== What is needed ==
When you copy the data, keep every line exactly as written and skip the pictures.

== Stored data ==
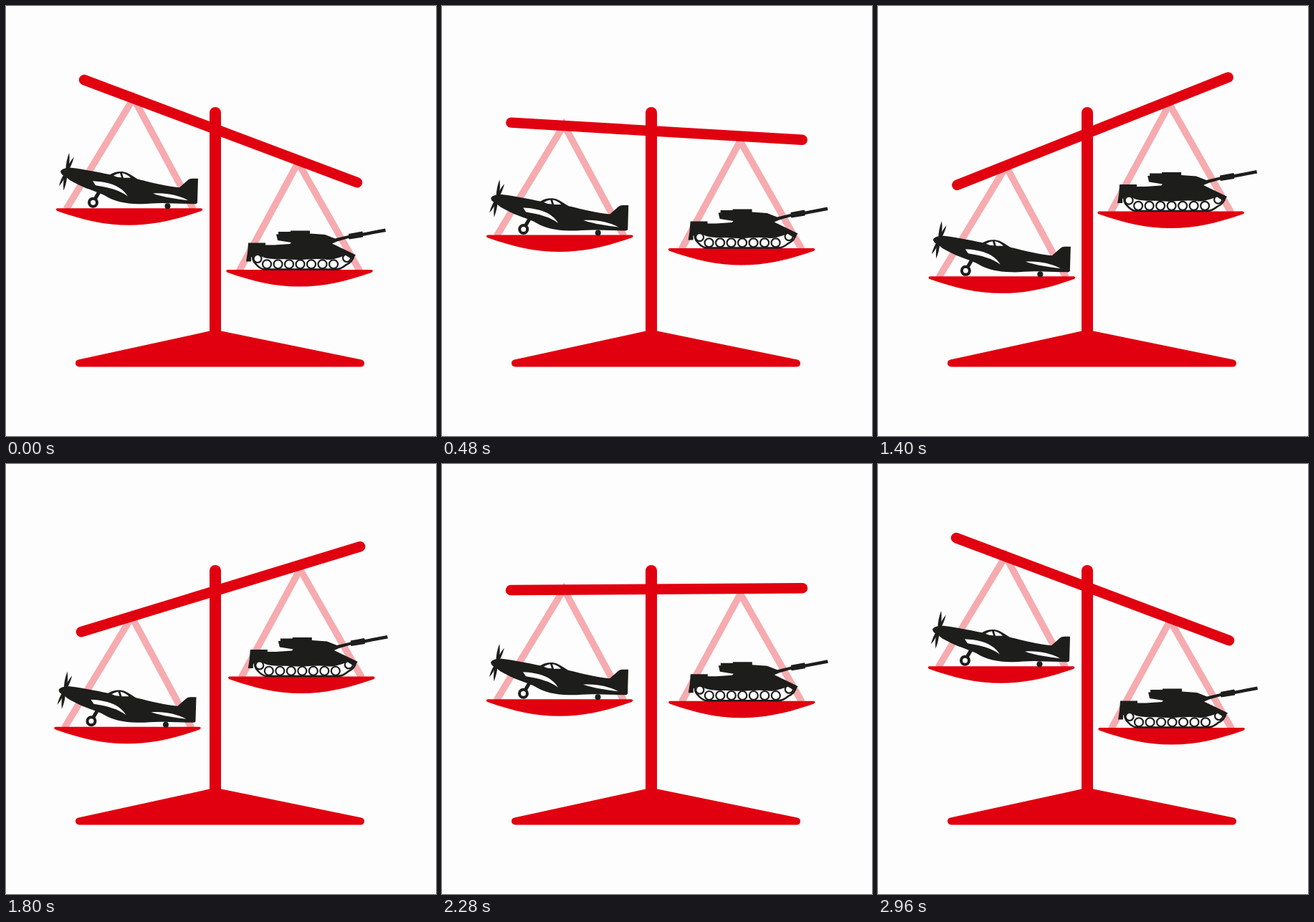
An HTML page for the animation above (3 s loop, 600x600 px).

```html
<!DOCTYPE html>
<html lang="en">
<head>
<meta charset="utf-8">
<title>Scales</title>
<style>
  html, body { margin: 0; width: 100%; height: 100%; overflow: hidden; background: #fefdfe; }
  svg { display: block; width: 100vw; height: 100vh; }
  .red { fill: #e1000f; }
  .beam { stroke: #e1000f; stroke-width: 14.5; stroke-linecap: round; }
  .rods { fill: none; stroke: #f6abaf; stroke-width: 9.5; }
  .ink { fill: #1d1d1b; }
  .line { fill: none; stroke: #1d1d1b; }
  .gap { fill: #fefdfe; }
  .wheel { fill: #fefdfe; stroke: #1d1d1b; stroke-width: 2.2; }
</style>
</head>
<body>
<svg viewBox="0 0 600 600">
  <defs>
    <path id="pan" class="red" d="M-100 -1.5 H100 C103 -1.5 103 1.5 100 2.5 C64 15 34 22 0 22 C-34 22 -64 15 -100 2.5 C-103 1.5 -103 -1.5 -100 -1.5Z"/>
    <path id="blade" d="M-1.5 0 C-3 -9 -2 -18 0 -26 C2 -18 2.5 -9 1.5 0Z"/>
  </defs>

  <!-- both loads are drawn around the centre of their pan -->
  <g id="left">
    <path class="rods" d="M-88 0 L6 -155 L89.500 0"/>
    <use href="#pan"/>
    <g transform="translate(-172 -284)">
      <g class="ink">
        <use href="#blade" transform="translate(85 231) rotate(7)"/>
        <use href="#blade" transform="translate(85 231) rotate(26) scale(.85)"/>
        <use href="#blade" transform="translate(84 232) rotate(188)"/>
        <use href="#blade" transform="translate(84 232) rotate(207) scale(.85)"/>
        <path d="M76 231 C78 227 84 226 91 226 C108 228 128 232 145 235.500 C152 231 162 230 169 233 C175 236 179 239 184 242 C205 247 224 252 242 253.500 L254 243 Q256 241 260 241 H268 L267 275 Q266 277 262 276.500 L222 275.500 C208 275 197 277 185 276.500 C166 276 152 273 140 266 C130 260 112 256 97 247.500 C90 244 86 242 83 237 Q77 237 76 231Z"/>
      </g>
      <path class="gap" d="M150 237 Q154 234 159 233.500 L161 239.500 Q155 239.500 150 237Z M162 233.500 Q169 234.500 174 240 L164 240Z"/>
      <path class="gap" d="M121 244.500 C143 245.500 161 251 170 266 C160 258 144 253.500 125 250.500Z"/>
      <path class="gap" d="M205 262 C222 260.500 240 264 254 271.500 C238 269.500 222 267.500 205 262Z"/>
      <path class="line" stroke-width="5" d="M131 258 L124 270"/>
      <circle class="line" cx="121.500" cy="274.500" r="5.500" stroke-width="4"/>
      <circle class="ink" cx="225.500" cy="279.500" r="4"/>
    </g>
  </g>

  <g id="right">
    <path class="rods" d="M-84 0 L-2 -151 L84 0"/>
    <use href="#pan"/>
    <g transform="translate(-409.500 -369)">
      <path class="gap" d="M343 345 L484 346 L485 354 L464 367 H359 L345 357Z"/>
      <path class="line" stroke-width="2.500" d="M345 345 Q342 354 349 360 Q355 367 362 367 H460 Q467 367 474 361 Q484 356 485 349"/>
      <g id="wheels" class="wheel">
        <circle cx="351" cy="352" r="5.500"/>
        <circle cx="475.500" cy="351" r="5.500"/>
      </g>
      <path class="ink" d="M338 330 H362 V333 H374 L396 331.500 L398 329.500 L379 326.500 L377 318 H380 V314.500 H397 V313 H424 V317 L445 318.500 L459 324 L478 319.500 V317.500 L497 314 L498 316 L529 310 L530 314.500 L498 320.500 V322 L479 325 L478 323.500 L462 328 L455 331 L480 343 L488 347 L483 353 L474 347.500 C462 351 454 355 445 353 C428 351 412 355 396 353 C380 352 370 354 359 350 L350 346 L342 350 V356 H335 L337 343Z"/>
    </g>
  </g>

  <path class="red" stroke="#e1000f" stroke-width="10" stroke-linejoin="round" d="M102 498.500 L292 457 L495 498.500Z"/>
  <path class="red" d="M284 460 V149 A8 8 0 0 1 300 149 V460Z"/>
  <line id="beam" class="beam" x1="-203.500" x2="203.500"/>
</svg>
<script>
const $ = id => document.getElementById(id);
const LOOP = 3000, STEP = 40;

// time in ms, tilt in degrees
const keys = [
  [0, 20.6], [480, 3.4], [880, -11.5], [1120, -18.3], [1440, -21.7],
  [1800, -17], [2280, -0.4], [2800, 19.1], [2960, 20.6], [3000, 20.6]
];

const rate = i => (keys[i + 1][1] - keys[i][1]) / (keys[i + 1][0] - keys[i][0]);
const slopes = keys.map(([t], i) => {
  if (i === 0) return -0.03;
  if (i === keys.length - 1) return 0;
  const before = t - keys[i - 1][0], after = keys[i + 1][0] - t;
  return (rate(i - 1) * after + rate(i) * before) / (before + after);
});

function tiltAt(t) {
  let i = 0;
  while (t >= keys[i + 1][0]) i++;
  const [t0, a] = keys[i], [t1, b] = keys[i + 1];
  const h = t1 - t0, u = (t - t0) / h, v = 1 - u;
  return v * v * (1 + 2 * u) * a + u * u * (3 - 2 * u) * b
       + h * u * v * (v * slopes[i] - u * slopes[i + 1]);
}

const move = (id, x, y, turn = 0) =>
  $(id).setAttribute('transform', `translate(${x} ${y}) rotate(${turn})`);

function draw(t) {
  const tilt = tiltAt(t), rad = tilt * Math.PI / 180;
  const s = Math.sin(rad), c = 1 - Math.cos(rad);
  move('beam', 299.5, 174.7, tilt);
  move('left', 164 + 125 * c, 328.8 - 131.9 * s + 10 * s * s);
  move('right', 418.3 - 137 * c, 333 + 112.5 * s - 25 * s * s);
}

for (let i = 0; i < 7; i++) {
  const wheel = $('wheels').firstElementChild.cloneNode();
  wheel.setAttribute('cx', 364 + 15.5 * i);
  wheel.setAttribute('cy', 359.8);
  wheel.setAttribute('r', 6);
  $('wheels').append(wheel);
}

const start = performance.now();
function tick() {
  const t = (performance.now() - start) % LOOP;
  draw(Math.floor(t / STEP) * STEP);
  requestAnimationFrame(tick);
}
tick();
</script>
</body>
</html>
```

== Solution ==
An HTML page for the animation above (3 s loop, 600x600 px).

```html
<!DOCTYPE html>
<html lang="en">
<head>
<meta charset="utf-8">
<title>Scales</title>
<style>
  html, body { margin: 0; width: 100%; height: 100%; overflow: hidden; background: #fefdfe; }
  svg { display: block; width: 100vw; height: 100vh; }
  .red { fill: #e1000f; }
  .beam { stroke: #e1000f; stroke-width: 14.5; stroke-linecap: round; }
  .rods { fill: none; stroke: #f6abaf; stroke-width: 9.5; }
  .ink { fill: #1d1d1b; }
  .line { fill: none; stroke: #1d1d1b; }
  .gap { fill: #fefdfe; }
  .wheel { fill: #fefdfe; stroke: #1d1d1b; stroke-width: 2.2; }
</style>
</head>
<body>
<svg viewBox="0 0 600 600">
  <defs>
    <path id="pan" class="red" d="M-100 -1.5 H100 C103 -1.5 103 1.5 100 2.5 C64 15 34 22 0 22 C-34 22 -64 15 -100 2.5 C-103 1.5 -103 -1.5 -100 -1.5Z"/>
    <path id="blade" d="M-1.5 0 C-3 -9 -2 -18 0 -26 C2 -18 2.5 -9 1.5 0Z"/>
  </defs>

  <!-- both loads are drawn around the centre of their pan -->
  <g id="left">
    <path class="rods" d="M-88 0 L6 -155 L89.500 0"/>
    <use href="#pan"/>
    <g transform="translate(-172 -284)">
      <g class="ink">
        <use href="#blade" transform="translate(85 231) rotate(7)"/>
        <use href="#blade" transform="translate(85 231) rotate(26) scale(.85)"/>
        <use href="#blade" transform="translate(84 232) rotate(188)"/>
        <use href="#blade" transform="translate(84 232) rotate(207) scale(.85)"/>
        <path d="M76 231 C78 227 84 226 91 226 C108 228 128 232 145 235.500 C152 231 162 230 169 233 C175 236 179 239 184 242 C205 247 224 252 242 253.500 L254 243 Q256 241 260 241 H268 L267 275 Q266 277 262 276.500 L222 275.500 C208 275 197 277 185 276.500 C166 276 152 273 140 266 C130 260 112 256 97 247.500 C90 244 86 242 83 237 Q77 237 76 231Z"/>
      </g>
      <path class="gap" d="M150 237 Q154 234 159 233.500 L161 239.500 Q155 239.500 150 237Z M162 233.500 Q169 234.500 174 240 L164 240Z"/>
      <path class="gap" d="M121 244.500 C143 245.500 161 251 170 266 C160 258 144 253.500 125 250.500Z"/>
      <path class="gap" d="M205 262 C222 260.500 240 264 254 271.500 C238 269.500 222 267.500 205 262Z"/>
      <path class="line" stroke-width="5" d="M131 258 L124 270"/>
      <circle class="line" cx="121.500" cy="274.500" r="5.500" stroke-width="4"/>
      <circle class="ink" cx="225.500" cy="279.500" r="4"/>
    </g>
  </g>

  <g id="right">
    <path class="rods" d="M-84 0 L-2 -151 L84 0"/>
    <use href="#pan"/>
    <g transform="translate(-409.500 -369)">
      <path class="gap" d="M343 345 L484 346 L485 354 L464 367 H359 L345 357Z"/>
      <path class="line" stroke-width="2.500" d="M345 345 Q342 354 349 360 Q355 367 362 367 H460 Q467 367 474 361 Q484 356 485 349"/>
      <g id="wheels" class="wheel">
        <circle cx="351" cy="352" r="5.500"/>
        <circle cx="475.500" cy="351" r="5.500"/>
      </g>
      <path class="ink" d="M338 330 H362 V333 H374 L396 331.500 L398 329.500 L379 326.500 L377 318 H380 V314.500 H397 V313 H424 V317 L445 318.500 L459 324 L478 319.500 V317.500 L497 314 L498 316 L529 310 L530 314.500 L498 320.500 V322 L479 325 L478 323.500 L462 328 L455 331 L480 343 L488 347 L483 353 L474 347.500 C462 351 454 355 445 353 C428 351 412 355 396 353 C380 352 370 354 359 350 L350 346 L342 350 V356 H335 L337 343Z"/>
    </g>
  </g>

  <path class="red" stroke="#e1000f" stroke-width="10" stroke-linejoin="round" d="M102 498.500 L292 457 L495 498.500Z"/>
  <path class="red" d="M284 460 V149 A8 8 0 0 1 300 149 V460Z"/>
  <line id="beam" class="beam" x1="-203.500" x2="203.500"/>
</svg>
<script>
const $ = id => document.getElementById(id);
const LOOP = 3000, STEP = 40;

// time in ms, tilt in degrees
const keys = [
  [0, 20.6], [480, 3.4], [880, -11.5], [1120, -18.3], [1440, -21.7],
  [1800, -17], [2280, -0.4], [2800, 19.1], [2960, 20.6], [3000, 20.6]
];

const rate = i => (keys[i + 1][1] - keys[i][1]) / (keys[i + 1][0] - keys[i][0]);
const slopes = keys.map(([t], i) => {
  if (i === 0) return -0.03;
  if (i === keys.length - 1) return 0;
  const before = t - keys[i - 1][0], after = keys[i + 1][0] - t;
  return (rate(i - 1) * after + rate(i) * before) / (before + after);
});

function tiltAt(t) {
  let i = 0;
  while (t >= keys[i + 1][0]) i++;
  const [t0, a] = keys[i], [t1, b] = keys[i + 1];
  const h = t1 - t0, u = (t - t0) / h, v = 1 - u;
  return v * v * (1 + 2 * u) * a + u * u * (3 - 2 * u) * b
       + h * u * v * (v * slopes[i] - u * slopes[i + 1]);
}

const move = (id, x, y, turn = 0) =>
  $(id).setAttribute('transform', `translate(${x} ${y}) rotate(${turn})`);

function draw(t) {
  const tilt = tiltAt(t), rad = tilt * Math.PI / 180;
  const s = Math.sin(rad), c = 1 - Math.cos(rad);
  move('beam', 299.5, 174.7, tilt);
  move('left', 164 + 125 * c, 328.8 - 131.9 * s + 10 * s * s);
  move('right', 418.3 - 137 * c, 333 + 112.5 * s - 25 * s * s);
}

for (let i = 0; i < 7; i++) {
  const wheel = $('wheels').firstElementChild.cloneNode();
  wheel.setAttribute('cx', 364 + 15.5 * i);
  wheel.setAttribute('cy', 359.8);
  wheel.setAttribute('r', 6);
  $('wheels').append(wheel);
}

const start = performance.now();
function tick() {
  const t = (performance.now() - start) % LOOP;
  draw(Math.floor(t / STEP) * STEP);
  requestAnimationFrame(tick);
}
tick();
</script>
</body>
</html>
```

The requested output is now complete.